Ben – “I was taking a postsecondary art class at Wittenberg during my senior year of high school. Everything happened while I was in class and I didn’t hear about it until I was on my way home and stopped to get an early lunch. The drive-through person asked ‘Isn’t this crazy?’ I asked ‘What is?’ He told me to turn on my radio and I drove home listening and then watched everything on TV. I don’t remember much more specifically about the rest of the day, just feeling touched by the enormous tragedy and the realization that my own personal life was such a small part of the larger world, and that the larger world had just been changed forever.”

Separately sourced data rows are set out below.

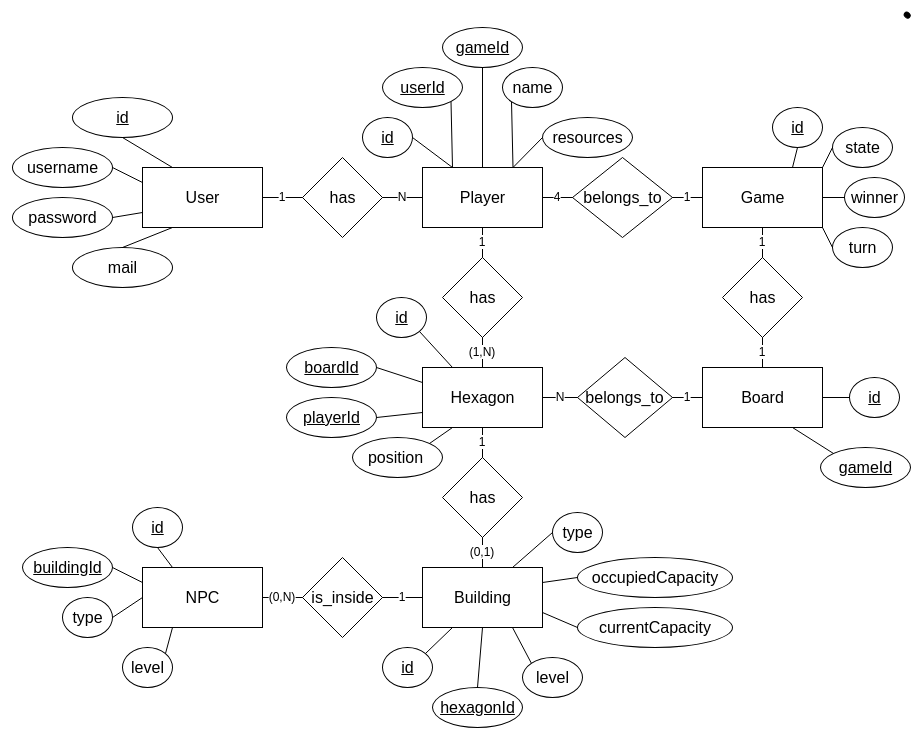
<!DOCTYPE html>
<html lang="en">
<head>
<meta charset="utf-8">
<title>Entity relationship diagram</title>
<style>
  :root { --paper: #fff; --ink: #000; }
  * { box-sizing: border-box; }
  body { margin: 0; background: var(--paper); }
  .diagram {
    position: relative; width: 923px; height: 741px; overflow: hidden;
    background: var(--paper); color: var(--ink);
    font: 16px/20px "Liberation Sans", Arial, sans-serif;
  }
  .links { position: absolute; inset: 0; stroke: var(--ink); fill: var(--paper); }
  .links .dot { fill: var(--ink); }
  .entity, .attribute, .relation, .cardinality {
    position: absolute; left: var(--x); top: var(--y);
    display: flex; align-items: center; justify-content: center; white-space: nowrap;
  }
  .entity, .attribute { border: 1px solid var(--ink); background: var(--paper); }
  .entity { width: 121px; height: 61px; }
  .attribute { width: var(--w, 61px); height: 41px; border-radius: 50%; }
  .small { --w: 51px; }
  .large { --w: 91px; }
  .wide { --w: 101px; }
  .widest { --w: 141px; }
  .key { text-decoration: underline; }
  .relation { width: 81px; height: 81px; }
  .cardinality {
    font-size: 12px; line-height: 14px; background: var(--paper);
    transform: translate(-50%, -50%);
  }
</style>
</head>
<body>
<main class="diagram">
  <svg class="links" width="923" height="741" viewBox="0 0 923 741" aria-hidden="true">
    <defs><polygon id="diamond" points="0,-40 40,0 0,40 -40,0"/></defs>
    <g transform="translate(.5 .5)">
      <g class="attribute-links">
        <path d="M122 137L172 167M112 167L142 182M112 217L142 212M122 247L172 227"/>
        <path d="M412 137L452 167L450.5 101M482 67V167M511 101L512.5 167L542 137"/>
        <path d="M797 147L792 167M832 147L822 167M844 197H822M832 247L822 227"/>
        <path d="M419 331L452 367M376 367L422 382M376 417L422 412M429 443L452 427"/>
        <path d="M849 397H822M833 453L792 427"/>
        <path d="M157 547L172 567M112 567L142 582M112 617L142 597M165 653L172 627"/>
        <path d="M552 532L512 567M577 577L542 582M577 627L542 612M425 653L452 627M477 687L482 627M531 663L512 627"/>
      </g>
      <g class="relation-links">
        <path d="M262 197H422M542 197H702M542 397H702M262 597H422"/>
        <path d="M482 227V367M762 227V367M482 427V567"/>
      </g>
      <g class="relation-shapes">
        <use href="#diamond" x="342" y="197"/>
        <use href="#diamond" x="482" y="297"/>
        <use href="#diamond" x="762" y="297"/>
        <use href="#diamond" x="482" y="497"/>
        <use href="#diamond" x="342" y="597"/>
        <polygon points="622,157 672,197 622,237 572,197"/>
        <polygon points="624.5,357 672,397 624.5,437 577,397"/>
      </g>
      <ellipse class="dot" cx="906.7" cy="14.6" rx="3.2" ry="2.6" transform="rotate(40 906.7 14.6)"/>
    </g>
  </svg>

  <section aria-label="User">
    <div class="entity" style="--x:142px;--y:167px">User</div>
    <div class="attribute wide key" style="--x:72px;--y:97px">id</div>
    <div class="attribute wide" style="--x:12px;--y:147px">username</div>
    <div class="attribute wide" style="--x:12px;--y:197px">password</div>
    <div class="attribute wide" style="--x:72px;--y:247px">mail</div>
  </section>

  <section aria-label="Player">
    <div class="entity" style="--x:422px;--y:167px">Player</div>
    <div class="attribute small key" style="--x:362px;--y:117px">id</div>
    <div class="attribute key" style="--x:382px;--y:67px;--w:81px">userId</div>
    <div class="attribute key" style="--x:442px;--y:27px;--w:81px">gameId</div>
    <div class="attribute" style="--x:502px;--y:67px">name</div>
    <div class="attribute large" style="--x:542px;--y:117px">resources</div>
  </section>

  <section aria-label="Game">
    <div class="entity" style="--x:702px;--y:167px">Game</div>
    <div class="attribute small key" style="--x:772px;--y:107px">id</div>
    <div class="attribute" style="--x:832px;--y:127px">state</div>
    <div class="attribute" style="--x:844px;--y:177px">winner</div>
    <div class="attribute" style="--x:832px;--y:227px">turn</div>
  </section>

  <section aria-label="Hexagon">
    <div class="entity" style="--x:422px;--y:367px">Hexagon</div>
    <div class="attribute small key" style="--x:376px;--y:297px">id</div>
    <div class="attribute large key" style="--x:286px;--y:347px">boardId</div>
    <div class="attribute large key" style="--x:286px;--y:397px">playerId</div>
    <div class="attribute large" style="--x:352px;--y:437px;padding-right:4px">position</div>
  </section>

  <section aria-label="Board">
    <div class="entity" style="--x:702px;--y:367px">Board</div>
    <div class="attribute small key" style="--x:849px;--y:377px">id</div>
    <div class="attribute large key" style="--x:820px;--y:447px">gameId</div>
  </section>

  <section aria-label="NPC">
    <div class="entity" style="--x:142px;--y:567px">NPC</div>
    <div class="attribute small key" style="--x:132px;--y:507px">id</div>
    <div class="attribute large key" style="--x:22px;--y:547px">buildingId</div>
    <div class="attribute small" style="--x:62px;--y:597px">type</div>
    <div class="attribute small" style="--x:122px;--y:647px">level</div>
  </section>

  <section aria-label="Building">
    <div class="entity" style="--x:422px;--y:567px">Building</div>
    <div class="attribute small" style="--x:552px;--y:512px">type</div>
    <div class="attribute" style="--x:577px;--y:557px;--w:156px">occupiedCapacity</div>
    <div class="attribute" style="--x:577px;--y:607px;--w:156px">currentCapacity</div>
    <div class="attribute small key" style="--x:382px;--y:647px">id</div>
    <div class="attribute large key" style="--x:432px;--y:687px">hexagonId</div>
    <div class="attribute" style="--x:522px;--y:657px">level</div>
  </section>

  <section aria-label="Relations">
    <div class="relation" style="--x:302px;--y:157px">has</div>
    <div class="relation" style="--x:582px;--y:157px">belongs_to</div>
    <div class="relation" style="--x:442px;--y:257px">has</div>
    <div class="relation" style="--x:722px;--y:257px">has</div>
    <div class="relation" style="--x:584px;--y:357px">belongs_to</div>
    <div class="relation" style="--x:442px;--y:457px">has</div>
    <div class="relation" style="--x:302px;--y:557px">is_inside</div>
  </section>

  <section aria-label="Cardinalities">
    <span class="cardinality" style="--x:282px;--y:197px">1</span>
    <span class="cardinality" style="--x:402px;--y:197px">N</span>
    <span class="cardinality" style="--x:557px;--y:197px">4</span>
    <span class="cardinality" style="--x:687px;--y:197px">1</span>
    <span class="cardinality" style="--x:482px;--y:242px">1</span>
    <span class="cardinality" style="--x:482px;--y:352px">(1,N)</span>
    <span class="cardinality" style="--x:762px;--y:242px">1</span>
    <span class="cardinality" style="--x:762px;--y:352px">1</span>
    <span class="cardinality" style="--x:560px;--y:397px">N</span>
    <span class="cardinality" style="--x:687px;--y:397px">1</span>
    <span class="cardinality" style="--x:482px;--y:442px">1</span>
    <span class="cardinality" style="--x:482px;--y:552px">(0,1)</span>
    <span class="cardinality" style="--x:282px;--y:597px">(0,N)</span>
    <span class="cardinality" style="--x:402px;--y:597px">1</span>
  </section>
</main>
</body>
</html>
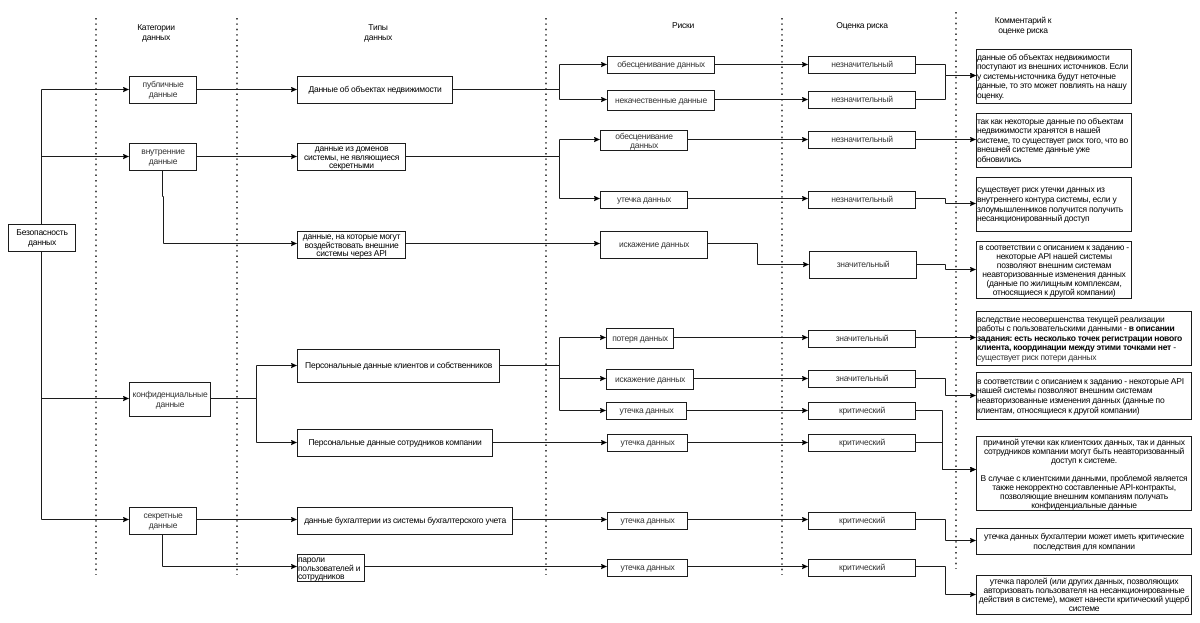
<!DOCTYPE html>
<html lang="ru">
<head>
<meta charset="utf-8">
<title>Безопасность данных</title>
<style>
:root { --paper: #fff; --ink: #000; --soft: #333; --line: #1c1c1c; }
* { box-sizing: border-box; }
html, body { margin: 0; }
body { width: 1200px; height: 623px; overflow: hidden; background: var(--paper); }
.diagram {
  position: relative; width: 1200px; height: 623px; overflow: hidden;
  font: 8.5px/9.6px "Liberation Sans", Arial, sans-serif; letter-spacing: -0.24px;
  text-rendering: geometricPrecision; color: var(--ink);
}
.links { position: absolute; left: 0; top: 0; }
.links .edge { fill: none; stroke: var(--line); stroke-width: 1; }
.links .divider { stroke: var(--ink); stroke-width: 1.4; stroke-dasharray: 1.4 4; }
.node, .heading {
  position: absolute; left: var(--x); top: var(--y); width: var(--w); height: var(--h);
  display: flex; align-items: center; justify-content: center;
  text-align: center; white-space: nowrap; margin: 0;
}
.node { border: 1px solid var(--line); background: var(--paper); }
.heading { font: inherit; --w: 100px; --h: 20px; }
.soft { color: var(--soft); }
.left { justify-content: flex-start; text-align: left; }
.snug { line-height: 9px; }
.tight { line-height: 8.6px; }
.risk { --w: 81px; --h: 18px; }
.rating { --x: 808px; --w: 108px; --h: 18px; }
.type { --x: 297px; --h: 28px; }
.category { --x: 129px; --w: 68px; --h: 28px; }
.comment { --x: 976px; --w: 156px; --h: 55px; }
.wide { --w: 216px; }
</style>
</head>
<body>
<main class="diagram">
  <svg class="links" width="1200" height="623" viewBox="0 0 1200 623" aria-hidden="true">
    <defs>
      <marker id="arrow" markerUnits="userSpaceOnUse" markerWidth="7" markerHeight="6" refX="6" refY="3" orient="auto">
        <path d="M0 0L6.5 3L0 6L1.5 3Z"/>
      </marker>
    </defs>
    <g class="divider">
      <path d="M96 18V575M237 18V575M546 18V575M782 18V575M956 12V569"/>
    </g>
    <g class="edge" transform="translate(-.5 -.5)" marker-end="url(#arrow)">
      <!-- root to categories -->
      <path d="M42 225V90H129"/>
      <path d="M42 225V157H129"/>
      <path d="M42 251V399H129"/>
      <path d="M42 251V520H129"/>
      <!-- categories to types -->
      <path d="M197 90H297"/>
      <path d="M197 157H297"/>
      <path d="M163 170V197H164V244H297"/>
      <path d="M210 399H257V366H297"/>
      <path d="M210 399H257V443H297"/>
      <path d="M197 520H297"/>
      <path d="M163 534V567H297"/>
      <!-- types to risks -->
      <path d="M452 90H560V65H607"/>
      <path d="M452 90H560V100H607"/>
      <path d="M405 157H560V140H600"/>
      <path d="M405 157H560V199H600"/>
      <path d="M405 244H600"/>
      <path d="M499 366H560V338H606"/>
      <path d="M499 366H560V379H606"/>
      <path d="M499 366H560V411H606"/>
      <path d="M493 443H607"/>
      <path d="M513 520H607"/>
      <path d="M365 567H607"/>
      <!-- risks to ratings -->
      <path d="M715 65H808"/>
      <path d="M715 100H808"/>
      <path d="M688 140H808"/>
      <path d="M688 199H808"/>
      <path d="M708 244H758V265H809"/>
      <path d="M674 338H808"/>
      <path d="M694 379H808"/>
      <path d="M687 411H808"/>
      <path d="M688 443H808"/>
      <path d="M688 520H808"/>
      <path d="M688 567H808"/>
      <!-- ratings to comments -->
      <path d="M916 65H946V76H976"/>
      <path d="M916 100H946V76H976"/>
      <path d="M916 140H976"/>
      <path d="M916 199H946V204H976"/>
      <path d="M917 265H946V270H976"/>
      <path d="M916 338H976"/>
      <path d="M916 379H946V396H976"/>
      <path d="M916 411H943V470H976"/>
      <path d="M916 443H943V470H976"/>
      <path d="M916 520H946V541H976"/>
      <path d="M916 567H946V595H976"/>
    </g>
  </svg>

  <h2 class="heading" style="--x:106px;--y:23px">Категории<br>данных</h2>
  <h2 class="heading" style="--x:328px;--y:23px">Типы<br>данных</h2>
  <h2 class="heading" style="--x:633px;--y:16px">Риски</h2>
  <h2 class="heading" style="--x:812px;--y:16px">Оценка риска</h2>
  <h2 class="heading" style="--x:973px;--y:16px">Комментарий к<br>оценке риска</h2>

  <div class="node" style="--x:8px;--y:224px;--w:68px;--h:28px">Безопасность<br>данных</div>

  <div class="node category soft" style="--y:76px">публичные<br>данные</div>
  <div class="node category soft" style="--y:143px">внутренние<br>данные</div>
  <div class="node category soft" style="--y:382px;--w:82px;--h:35px">конфиденциальные<br>данные</div>
  <div class="node category soft" style="--y:507px">секретные<br>данные</div>

  <div class="node type" style="--y:76px;--w:156px">Данные об объектах недвижимости</div>
  <div class="node type tight" style="--y:143px;--w:109px">данные из доменов<br>системы, не являющиеся<br>секретными</div>
  <div class="node type tight" style="--y:231px;--w:109px">данные, на которые могут<br>воздействовать внешние<br>системы через API</div>
  <div class="node type" style="--y:349px;--w:203px;--h:34px">Персональные данные клиентов и собственников</div>
  <div class="node type" style="--y:429px;--w:196px">Персональные данные сотрудников компании</div>
  <div class="node type" style="--y:507px;--w:216px">данные бухгалтерии из системы бухгалтерского учета</div>
  <div class="node type left tight" style="--y:554px;--w:68px">пароли<br>пользователей и<br>сотрудников</div>

  <div class="node risk soft" style="--x:607px;--y:56px;--w:108px">обесценивание данных</div>
  <div class="node risk soft" style="--x:607px;--y:90px;--w:108px;--h:21px">некачественные данные</div>
  <div class="node risk soft snug" style="--x:600px;--y:130px;--w:88px;--h:21px">обесценивание<br>данных</div>
  <div class="node risk soft" style="--x:600px;--y:191px;--w:88px">утечка данных</div>
  <div class="node risk soft" style="--x:600px;--y:231px;--w:108px;--h:28px">искажение данных</div>
  <div class="node risk soft" style="--x:606px;--y:328px;--w:68px;--h:21px">потеря данных</div>
  <div class="node risk soft" style="--x:606px;--y:369px;--w:88px;--h:21px">искажение данных</div>
  <div class="node risk soft" style="--x:606px;--y:402px">утечка данных</div>
  <div class="node risk soft" style="--x:607px;--y:434px">утечка данных</div>
  <div class="node risk soft" style="--x:607px;--y:512px">утечка данных</div>
  <div class="node risk soft" style="--x:607px;--y:559px">утечка данных</div>

  <div class="node rating soft" style="--y:56px">незначительный</div>
  <div class="node rating soft" style="--y:91px">незначительный</div>
  <div class="node rating soft" style="--y:131px">незначительный</div>
  <div class="node rating soft" style="--y:191px">незначительный</div>
  <div class="node rating soft" style="--x:809px;--y:251px;--h:28px">значительный</div>
  <div class="node rating soft" style="--y:330px">значительный</div>
  <div class="node rating soft" style="--y:370px">значительный</div>
  <div class="node rating soft" style="--y:402px">критический</div>
  <div class="node rating soft" style="--y:434px">критический</div>
  <div class="node rating soft" style="--y:512px">критический</div>
  <div class="node rating soft" style="--y:559px">критический</div>

  <div class="node comment left" style="--y:49px">данные об объектах недвижимости<br>поступают из внешних источников. Если<br>у системы-источника будут неточные<br>данные, то это может повлиять на нашу<br>оценку.</div>
  <div class="node comment left" style="--y:113px">так как некоторые данные по объектам<br>недвижимости хранятся в нашей<br>системе, то существует риск того, что во<br>внешней системе данные уже<br>обновились</div>
  <div class="node comment left" style="--y:177px">существует риск утечки данных из<br>внутреннего контура системы, если у<br>злоумышленников получится получить<br>несанкционированный доступ</div>
  <div class="node comment snug" style="--y:241px;--h:58px">в соответствии с описанием к заданию -<br>некоторые API нашей системы<br>позволяют внешним системам<br>неавторизованные изменения данных<br>(данные по жилищным комплексам,<br>относящиеся к другой компании)</div>
  <div class="node comment wide left" style="--y:311px"><span>вследствие несовершенства текущей реализации<br>работы с пользовательскими данными - <b>в описании<br>задания: есть несколько точек регистрации нового<br>клиента, координации между этими точками нет</b> -<br><span class="soft">существует риск потери данных</span></span></div>
  <div class="node comment wide left" style="--y:372px;--h:48px">в соответствии с описанием к заданию - некоторые API<br>нашей системы позволяют внешним системам<br>неавторизованные изменения данных (данные по<br>клиентам, относящиеся к другой компании)</div>
  <div class="node comment wide snug" style="--y:436px;--h:75px">причиной утечки как клиентских данных, так и данных<br>сотрудников компании могут быть неавторизованный<br>доступ к системе.<br><br>В случае с клиентскими данными, проблемой является<br>также некорректно составленные API-контракты,<br>позволяющие внешним компаниям получать<br>конфиденциальные данные</div>
  <div class="node comment wide" style="--y:528px;--h:27px">утечка данных бухгалтерии может иметь критические<br>последствия для компании</div>
  <div class="node comment wide snug" style="--y:575px;--h:40px">утечка паролей (или других данных, позволяющих<br>авторизовать пользователя на несанкционированные<br>действия в системе), может нанести критический ущерб<br>системе</div>
</main>
</body>
</html>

Karleigh – “I was in art class, my senior year of high school. The TV in that room didn’t work so after the first plane hit, someone ran to our classroom doorway from another room and told us to go to the cafeteria. I stood there surrounded by students and teachers from other classes and vividly remember the gasps and looks of disbelief as we watched the second plane fly into the other tower. I can recall looking around the room and thinking that at that moment we were no longer teachers and students. We were all just people feeling the exact same way at the exact same time. The rest of the school day was a blur, but I remember getting home and sitting silently with my family in front of the TV, desperate for answers as we learned about the other attacks that day and feared what was coming next. I’m still sad for everyone who suffered a loss that day, but also grateful for those who have risked everything to protect us and continue to keep us safe.”